"It was television coverage that made it impossible for the Americans to stay in Vietnam… I mean the fact that the people in Tahrir Square could be watching the revolution in Indonesia, and then their own revolution on Al-Jazeera… this has become a crucial part of world politics. It is determining fates as much as anything else. Important things that happen like the Arab Spring, wouldn't have happened without television."
About This Interview

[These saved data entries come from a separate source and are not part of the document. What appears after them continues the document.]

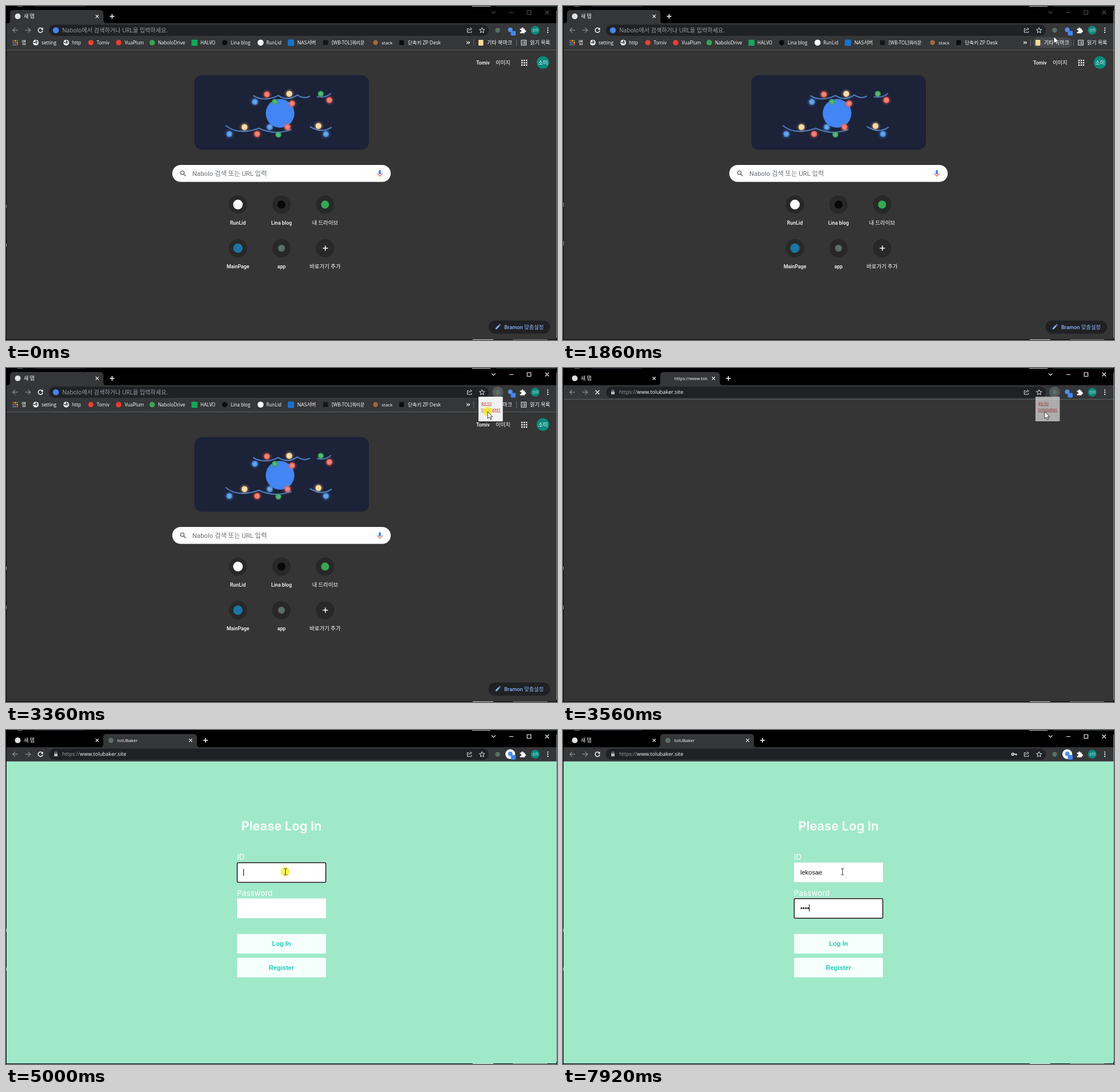
Recreate the animation shown at these times as an HTML page. Size 961x582 px, loop 8000 ms.

```html
<!DOCTYPE html>
<html lang="ko">
<head>
<meta charset="utf-8">
<title>Browser login</title>
<style>
html, body { margin: 0; width: 100%; height: 100%; overflow: hidden; background: #05050c; }
svg { display: block; width: 100vw; height: 100vh; }
text { white-space: pre; }
.ui, .label { font-family: "Open Sans", "Noto Sans CJK KR", "Noto Sans CJK", sans-serif; }
.web { font-family: Roboto, "Noto Sans CJK KR", "Noto Sans CJK", sans-serif; }
.label, .strong { font-weight: 500; }
.form { font-family: Inter, sans-serif; }
.arial { font-family: "Liberation Sans", Arial, sans-serif; }
</style>
</head>
<body>
<svg id="stage" viewBox="0 0 961 582" xmlns="http://www.w3.org/2000/svg"></svg>
<script>
const LOOP = 8000;
const BAR = '#353638', PAGE = '#353535', MINT = '#9fe9c9', WHITE = '#fff', BLUE = '#4285f4', CROC = '#5b6f67';

// Markup helpers
const text = (x, y, size, str, fill = WHITE, font = 'ui', extra = '') =>
  `<text x="${x}" y="${y}" font-size="${size}" fill="${fill}" class="${font}" ${extra}>${str}</text>`;
const rect = (x, y, w, h, fill, rx = 0, extra = '') =>
  `<rect x="${x}" y="${y}" width="${w}" height="${h}" rx="${rx}" fill="${fill}" ${extra}/>`;
const dot = (x, y, r, fill, extra = '') => `<circle cx="${x}" cy="${y}" r="${r}" fill="${fill}" ${extra}/>`;
const line = (d, color = WHITE, w = 1.2, extra = '') =>
  `<path d="${d}" fill="none" stroke="${color}" stroke-width="${w}" ${extra}/>`;
const shape = (d, fill, extra = '') => `<path d="${d}" fill="${fill}" ${extra}/>`;
const group = (id, body, extra = '') => `<g id="${id}" ${extra}>${body}</g>`;
const cross = (x, y, r, color = WHITE, w = 1.2) =>
  line(`M${x - r} ${y - r}l${2 * r} ${2 * r}m0 ${-2 * r}l${-2 * r} ${2 * r}`, color, w);
const plus = (x, y, r) => line(`M${x - r} ${y}h${2 * r}M${x} ${y - r}v${2 * r}`, WHITE, 1.5);
const MIDDLE = 'text-anchor="middle"';

function grid(x, y, step, size, colors) {
  let s = '';
  for (let i = 0; i < 9; i++)
    s += rect(x + i % 3 * step, y + Math.floor(i / 3) * step, size, size, colors[i % colors.length]);
  return s;
}

const globe = (x, y) => dot(x, y, 5, '#f1f3f4') +
  line(`M${x - 4.5} ${y - 1}l3 1.5l2-1l1.5 2.5M${x + 1} ${y - 4.5}l-1 2.5l3.5 1`, '#35363a', 1.3);

const avatar = (x, y, r, size) => dot(x, y, r, '#0a897c') +
  text(x, y + size * .37, size, '소미', WHITE, 'web strong', MIDDLE);

const tabPath = (a, b) =>
  `M${a - 5} 30Q${a} 30 ${a} 25V13Q${a} 7 ${a + 6} 7H${b - 6}Q${b} 7 ${b} 13V25Q${b} 30 ${b + 5} 30Z`;

function desktop() {
  return rect(0, 0, 961, 582, '#05050c') +
    rect(813, 0, 32, 1, '#ccc') + rect(20, 0, 9, 1, '#778') + rect(50, 0, 88, 1, '#2b2b3a') +
    rect(855, 0, 105, 1, '#2c4034') + rect(814, 581, 36, 1, '#ccc') + rect(884, 581, 60, 1, '#777') +
    rect(960, 8, 1, 570, '#8c8e8e') +
    group('marksA', rect(0, 346, 1, 6, '#887') + rect(0, 414, 1, 6, '#887')) +
    group('marksB', rect(0, 342, 1, 8, '#c63') + rect(0, 410, 1, 8, '#c83'));
}

function frame() {
  return rect(1, 1, 959, 29, '#000') + rect(1, 30, 959, 25, BAR) +
    shape(tabPath(7, 170), BAR, 'id="homeTab"') +
    dot(20.5, 18, 5, '#dfe1e5') + text(31, 21.2, 9, '새 탭', WHITE, 'label') + cross(159, 18, 2.6) +
    group('siteTab',
      shape('', BAR, 'id="siteShape"') +
      `<clipPath id="titleClip"><rect id="titleBox" x="190" y="8" width="1" height="20"/></clipPath>` +
      `<g clip-path="url(#titleClip)">${text(194, 21, 7.75, '', WHITE, 'ui', 'id="title"')}</g>` +
      dot(183, 18, 4.5, CROC, 'id="favicon"') +
      group('siteClose', cross(0, 18, 2.6))) +
    group('addTab', plus(0, 18, 4)) +
    group('controls', line('M847 9.5l3.3 3.3l3.3-3.3M878 11.5h7M909 8h6.5v6.5h-6.5zM940.5 8l6.5 6.5m0-6.5l-6.5 6.5', 'currentColor', 1.1));
}

function toolbar() {
  return line('M21 42.2h-9M16 38l-4.2 4.2l4.2 4.2M33.5 42.2h9M38.5 38l4.2 4.2l-4.2 4.2', '#8c8d90', 1.2) +
    group('reload', line('M63.2 39.6a4 4 0 1 0 .9 3.3', WHITE, 1.4) + shape('M64.6 37.6v3.9h-3.9z', WHITE)) +
    group('stop', cross(60, 42.2, 3.5, WHITE, 1.4)) +
    rect(75, 32.5, 767, 19.5, '#202124', 9.75) +
    rect(74.7, 32.7, 767.3, 19.2, 'none', 9.6, 'id="ring" stroke="#8ab4f8" stroke-width="1.3"') +
    group('homeUrl', dot(87, 42.2, 5.3, BLUE) + text(98, 45.6, 10.1, 'Nabolo에서 검색하거나 URL을 입력하세요.', '#9aa0a6')) +
    group('siteUrl', rect(84, 41, 6, 5, '#b5b8bc', .8) + line('M85.3 41v-1.2a1.7 1.7 0 0 1 3.4 0v1.2', '#b5b8bc', 1) +
      text(98, 45.4, 9.05, '<tspan fill="#9aa0a6">https://</tspan>www.tolubaker.site')) +
    group('key', dot(784.5, 42.2, 1.9, 'none', 'stroke="#dadce0" stroke-width="1.7"') + line('M786.5 42.2h5.2M790.5 42v2.5', '#dadce0', 1.7)) +
    line('M807 39.5h-2.5v6.5h7.5v-2.2M806.5 43.5q.5-3.5 4-3.5M809.6 37.7l2.8 2.3l-2.8 2.4', '#dadce0', 1) +
    line('M830.3 37.7l1.3 3.1l3.4.3l-2.6 2.2l.8 3.3l-2.9-1.8l-2.9 1.8l.8-3.3l-2.6-2.2l3.4-.3z', '#e8eaed', 1) +
    dot(857.5, 42, 9.6, '#56585b', 'id="extHover"') + dot(857.5, 42.2, 4.2, CROC) +
    dot(879.5, 42, 8.6, WHITE, 'id="badgeBack"') + dot(879.5, 41.5, 4, '#4f93e6') + rect(880.5, 43.5, 8.5, 8, BLUE, 1.5) +
    shape('M896.5 39.5h2.6a1.7 1.7 0 1 1 3.3 0h2.3v2.7a1.7 1.7 0 1 1 0 3.2v2.1h-8.2v-2.4a1.7 1.7 0 1 0 0-3.1z', WHITE) +
    avatar(923, 42.2, 7.6, 5.8) +
    dot(945, 38.5, 1.1, WHITE) + dot(945, 42.2, 1.1, WHITE) + dot(945, 45.9, 1.1, WHITE);
}

function bookmarks() {
  const y = 63.8;
  const links = [
    [27, 8.8, '앱'], [62, 8.2, 'setting'], [115, 8.2, 'http'], [158, 8.1, 'Tomiv'], [207, 8.1, 'VuaPlum'],
    [265, 8.1, 'NaboloDrive'], [339, 8.1, 'HALVO'], [392, 8.1, 'Lina blog'], [454, 8.1, 'RunLid'],
    [508, 8.6, 'NAS서버'], [568, 8.1, '[WB-TOL]쿼리문'], [655, 8, 'stack'], [701, 8.5, '단축키 ZP Desk'],
    [839, 9, '기타 북마크'], [914, 8.9, '읽기 목록']
  ];
  return rect(1, 54.5, 959, 22, BAR) + rect(819, 54.5, 69, 18.5, '#46484b', 9.2, 'id="folderHover"') +
    grid(11.5, 59.3, 3.5, 2.4, ['#ea4335', '#fbbc05', '#34a853', '#4285f4']) +
    globe(52, y) + globe(105, y) +
    dot(148, y, 4.6, '#ea4335') + dot(196.5, y, 4.8, '#f03a30') + dot(255, y, 4.8, '#34a853') +
    rect(323.5, 58.8, 10.5, 10.5, '#16a75a') + dot(381.5, y, 4.6, '#0c0c0c') + dot(444, y, 5.3, WHITE) +
    rect(491.5, 58.5, 11, 11, '#1a73c9', 1) + rect(553, 59.5, 8.5, 8.5, '#161616') +
    dot(644.5, y, 4.2, '#a5673a') + rect(686, 59.5, 8, 8.5, '#0c0c0c') +
    line('M803.3 61.6l2.2 2.2l-2.2 2.2M806.4 61.6l2.2 2.2l-2.2 2.2', WHITE, 1.1) +
    rect(815, 58, 1, 12, '#65676a') + rect(890, 58, 1, 12, '#65676a') +
    rect(824, 59, 8.5, 10, '#fbdc94', .8) +
    line('M898.7 59.5h8.8v8.8h-8.8zM900.2 62h1M902.4 62h3.6M900.2 64h1M902.4 64h3.6M900.2 66h1M902.4 66h3.6', WHITE, .9) +
    links.map(([x, size, s]) => text(x, 66.7, size, s, WHITE, 'label')).join('') +
    rect(1, 76, 959, 1, '#5b5c5e');
}

function lights() {
  const red = '#ee6a5c', cream = '#fdd49a', green = '#36a35d', blue = '#4a90e0';
  const bulbs = [
    [455, 154, red], [494, 153, cream], [549, 153, green], [564, 164, red], [434, 167, blue],
    [469, 167, green], [499, 170, red], [389.5, 223, blue], [416, 211, cream], [438, 223, red],
    [460, 211, blue], [475, 224, green], [491, 211, red], [545, 209, cream], [558, 223, blue]
  ];
  const glow = (x, y, c) => c === green ? '' : dot(x, y, 9, c, 'opacity=".1"') + dot(x, y, 7, c, 'opacity=".15"');
  return line('M431 156Q450 168 475 156Q491 167 508 155Q520 163 530 157M542 158Q557 161 567 152', '#4c78b8', 2.2) +
    line('M383 208Q404 226 441 213Q468 226 498 215M530 210Q551 223 568 211', '#4c78b8', 2.2) +
    bulbs.map(([x, y, c]) => glow(x, y, c) + dot(x, y, 5.2, c) + dot(x, y, 3, WHITE, 'opacity=".2"')).join('');
}

function homePage() {
  const tiles = [
    [404.5, 346, 'RunLid', dot(404.5, 346, 8.4, WHITE)],
    [480.5, 346, 'Lina blog', dot(480.5, 346, 7, '#080808')],
    [556.5, 346, '내 드라이브', dot(556.5, 346, 7, '#34a853')],
    [404.5, 422, 'MainPage', dot(404.5, 422, 8.2, '#1b75a5')],
    [480.5, 422, 'app', dot(480.5, 422, 6, CROC)],
    [556.5, 422, '바로가기 추가', plus(557, 422, 4.5)]
  ];
  return rect(1, 76, 959, 505, PAGE) + bookmarks() +
    text(820, 101.5, 8.8, 'Tomiv', WHITE, 'web strong') + text(854, 101.5, 9.3, '이미지', WHITE, 'web strong') +
    grid(898.7, 93.7, 4, 2.4, [WHITE]) + avatar(936.5, 98.5, 11, 9) +
    rect(328.5, 120.5, 304.5, 130, '#1c2238', 13) + dot(478, 187, 25, BLUE) + lights() +
    rect(290, 277, 381, 29.5, WHITE, 14.75) +
    dot(307.6, 290.5, 3.1, 'none', 'stroke="#5f6368" stroke-width="1.3"') + line('M310 293l3.6 3.6', '#5f6368', 1.4) +
    text(325, 295.8, 11.3, 'Nabolo 검색 또는 URL 입력', '#6b6f74', 'web') +
    rect(650.1, 286, 3.8, 7.5, BLUE, 1.9) + line('M648 291.3a4 4 0 0 0 8 0', '#ea4335', 1.2) + line('M652 295.3v3', '#f29900', 1.3) +
    tiles.map(([x, y, s, icon]) => dot(x, y, 16, '#282828') + icon +
      text(x, y + 35.4, /[a-z]/.test(s) ? 8.8 : 9.4, s, WHITE, 'web strong', MIDDLE)).join('') +
    rect(841.5, 548, 107.5, 23, '#202124', 11.5) +
    shape('M853.8 563.2v-2l5.4-5.4l2 2l-5.4 5.4zM859.9 555.1l1-1l2 2l-1 1z', '#8ab4f8') +
    text(869, 562.8, 9.25, 'Bramon 맞춤설정', '#8ab4f8', 'web strong');
}

function sitePage() {
  const button = (y, s) => rect(403, y, 155, 34, '#f5fffc', 1) +
    text(480.5, y + 20.6, 11, s, '#1ccab6', 'arial', MIDDLE + ' font-weight="700"');
  const focus = (id, y) => group(id, rect(402, y - 1, 157, 36.5, WHITE, 2.5) +
    rect(403.2, y + .2, 154.6, 34.2, WHITE, 2, 'stroke="#101010" stroke-width="1.5"'));
  const caret = (id, y) => rect(414, y, 1, 12, '#000', 0, `id="${id}"`);
  return rect(1, 55, 959, 526, PAGE, 0, 'id="siteBack"') + rect(1, 54, 959, 1, '#5f6062') +
    group('form',
      text(480.5, 175, 21.9, 'Please Log In', WHITE, 'form', MIDDLE + ' font-weight="600"') +
      text(403, 226, 13.2, 'ID', WHITE, 'form') + text(403, 288.5, 13.4, 'Password', WHITE, 'form') +
      rect(403, 231, 155, 34, WHITE, 1) + rect(403, 293.5, 155, 34.5, WHITE, 1) +
      focus('focusId', 231) + focus('focusPw', 293.5) +
      text(414, 251.6, 11, '', '#111', 'arial', 'id="idText"') + text(414, 314, 11, '', '#111', 'arial', 'id="pwText"') +
      caret('idCaret', 242) + caret('pwCaret', 304) +
      button(355.5, 'Log In') + button(397, 'Register'));
}

function popup() {
  return group('popup', rect(823.5, 1, 43.5, 43.5, '#000', 1, 'opacity=".25"') + rect(824, 0, 42.5, 43, '#f1f1f1', .5) +
    group('link', text(829, 14.3, 7.6, 'go to', 'currentColor', 'ui', 'text-decoration="underline"') +
      text(829, 25.3, 7.5, 'tolubaker', 'currentColor', 'ui', 'text-decoration="underline"')));
}

function pointer() {
  return group('pointer', dot(0, 0, 8.2, '#f5ef31', 'id="press" opacity=".8"') +
    shape('M0 0V12.2L2.9 9.6L4.9 14L6.8 13.2L4.9 9H8.7Z', WHITE, 'id="arrow" stroke="#111" stroke-width=".8"') +
    line('M-2 -5.5Q0 -5.5 .5 -4.5Q1 -5.5 3 -5.5M.5 -4.5V4.5M-2 5.5Q0 5.5 .5 4.5Q1 5.5 3 5.5', '#444', 1.1, 'id="beam"'));
}

const stage = document.getElementById('stage');
stage.innerHTML = desktop() + frame() + toolbar() + group('home', homePage()) + group('site', sitePage()) + popup() + pointer();
const el = {};
stage.querySelectorAll('[id]').forEach(n => el[n.id] = n);

// Timeline
const USER = 'lekosae';
const idKeys = [5860, 5930, 6130, 6330, 6530, 6730, 6990];
const pwKeys = [7450, 7720, 7820, 7920];
const inputs = [5000, ...idKeys, 7190, ...pwKeys];
const presses = [[2280, 2350], [3360, 3430], [5000, 5050]];
const path = [
  [670, 586, 488], [1440, 848, 95], [1510, 862, 92], [1580, 900, 84], [1720, 880, 64], [1860, 856, 53],
  [2070, 857, 46], [2140, 859, 47], [2590, 859, 47], [2900, 840, 76], [4130, 840, 76], [4450, 487, 247]
];

const clamp = v => Math.min(1, Math.max(0, v));
const ramp = (t, a, b) => clamp((t - a) / (b - a));
const within = (t, a, b) => t >= a && t < b;
const show = (node, on) => node.setAttribute('display', on ? 'inline' : 'none');
const count = (t, keys) => keys.filter(k => t >= k).length;

function pointerAt(t) {
  const i = count(t, path.map(p => p[0]));
  if (i >= path.length) return path[path.length - 1].slice(1);
  if (!i) return path[0].slice(1);
  const [t0, x0, y0] = path[i - 1], [t1, x1, y1] = path[i];
  const k = (t - t0) / (t1 - t0);
  return [x0 + (x1 - x0) * k, y0 + (y1 - y0) * k];
}

function drawTabs(t, onSite) {
  const loaded = t >= 3800;
  const k = ramp(t, 3470, 3699);
  const right = onSite ? 169 + Math.max(20, 164 * (1 - (1 - k) ** 2)) : 170;
  show(el.siteTab, onSite);
  show(el.homeTab, !onSite);
  show(el.favicon, loaded);
  show(el.siteClose, right > 215);
  el.siteShape.setAttribute('d', tabPath(169.5, right));
  el.titleBox.setAttribute('width', Math.max(0, right - 211));
  el.title.textContent = loaded ? 'tolUBaker' : 'https://www.tolubaker.site';
  el.siteClose.setAttribute('transform', `translate(${right - 11} 0)`);
  el.addTab.setAttribute('transform', `translate(${right + 15} 0)`);
}

function drawForm(t) {
  const last = inputs.filter(k => t >= k).pop();
  const lit = last !== undefined && (t - last) % 1000 < 505;
  const inPw = t >= 7190;
  show(el.form, t >= 3800);
  show(el.focusId, within(t, 5000, 7190));
  show(el.focusPw, inPw);
  el.idText.textContent = USER.slice(0, count(t, idKeys));
  el.pwText.textContent = '•'.repeat(count(t, pwKeys));
  show(el.idCaret, lit && !inPw);
  show(el.pwCaret, lit && inPw);
  const end = node => 414 + (node.textContent ? Math.round(node.getComputedTextLength()) : 0);
  el.idCaret.setAttribute('x', end(el.idText));
  el.pwCaret.setAttribute('x', end(el.pwText));
}

function drawPopup(t) {
  const open = within(t, 2400, 3667);
  show(el.popup, open);
  el.popup.setAttribute('opacity', ramp(t, 2400, 2520) * (1 - ramp(t, 3500, 3667)));
  el.popup.setAttribute('transform', `translate(0 ${56 - 6 * ramp(t, 2400, 2625)})`);
  el.link.setAttribute('color', t >= 3360 ? '#c5281c' : '#551a8b');
}

function drawPointer(t) {
  const [x, y] = pointerAt(t);
  const typing = t > 4130 && x > 403 && x < 558 && y > 231 && y < 265;
  show(el.pointer, t >= 670);
  show(el.beam, typing);
  show(el.arrow, !typing);
  show(el.press, presses.some(([a, b]) => within(t, a, b)));
  el.pointer.setAttribute('transform', `translate(${x} ${y})`);
}

function draw(t) {
  const onSite = t >= 3460;
  const early = within(t, 70, 260);
  const loading = within(t, 3460, 4060);
  show(el.home, !onSite);
  show(el.site, onSite);
  show(el.homeUrl, !onSite);
  show(el.siteUrl, onSite);
  show(el.stop, loading);
  show(el.reload, !loading);
  show(el.ring, early);
  show(el.key, t >= 7450);
  show(el.extHover, within(t, 2000, 3700));
  show(el.badgeBack, t >= 3600);
  show(el.folderHover, within(t, 1690, 1960));
  show(el.marksA, !within(t, 260, 2280));
  show(el.marksB, within(t, 260, 2280));
  el.controls.setAttribute('color', early || t >= 2280 ? WHITE : '#555');
  el.siteBack.setAttribute('fill', t >= 3600 ? MINT : PAGE);
  drawTabs(t, onSite);
  drawForm(t);
  drawPopup(t);
  drawPointer(t);
}

const start = performance.now();
function tick() {
  draw((performance.now() - start) % LOOP);
  requestAnimationFrame(tick);
}
tick();
</script>
</body>
</html>
```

In his three-hour Archive interview, Bob Simon (1941-2015) talks of his childhood growing up in the Bronx and his college years at Brandeis University. He speaks of his Fulbright Scholarship which enabled him to travel to Europe and Israel, describes his tenure at the United Nations, and outlines his first job on the assignment desk at CBS News in 1967. He recalls working at CBS' London Bureau and reporting on the conflicts in Northern Ireland, and later covering the Vietnam War from Saigon in 1971-72. He explains how footage was relayed back to the U.S. during this time, and discusses the challenges of overseas reporting. He talks about covering the Yom Kippur War, the Portugal Colonial War, and Anwar Sadat's assassination. Simon then describes his move to the State Department (1981) and why he later regretted that decision. He speaks of becoming a national correspondent for CBS News in New York (1982-87) and being named CBS News' Chief Middle Eastern correspondent in 1987. Simon shares the experience of being held hostage in an Iraqi prison during the first Gulf War in 1991 (he was a prisoner for 40 days along with three other members of the CBS news team). He talks about joining 60 Minutes as a regular correspondent in 1996, and details some of his most memorable stories, including "The Traitor" with Ethel Rosenberg's brother David Greenglass, and "Curve Ball" an interview with the Iraqi defector Rafid Alwan (who fabricated the story about WMDs that helped drive the U.S. into war and actually walked out of the interview). Simon recalls covering Yitzhak Rabin's assassination, and describes the basics of how a story gets on the air. He concludes by sharing one of his favorite stories (and the one he felt was the most important), "The Selling of the Iraq War to the U.S." Karen Herman conducted the interview in New York on October 15, 2013.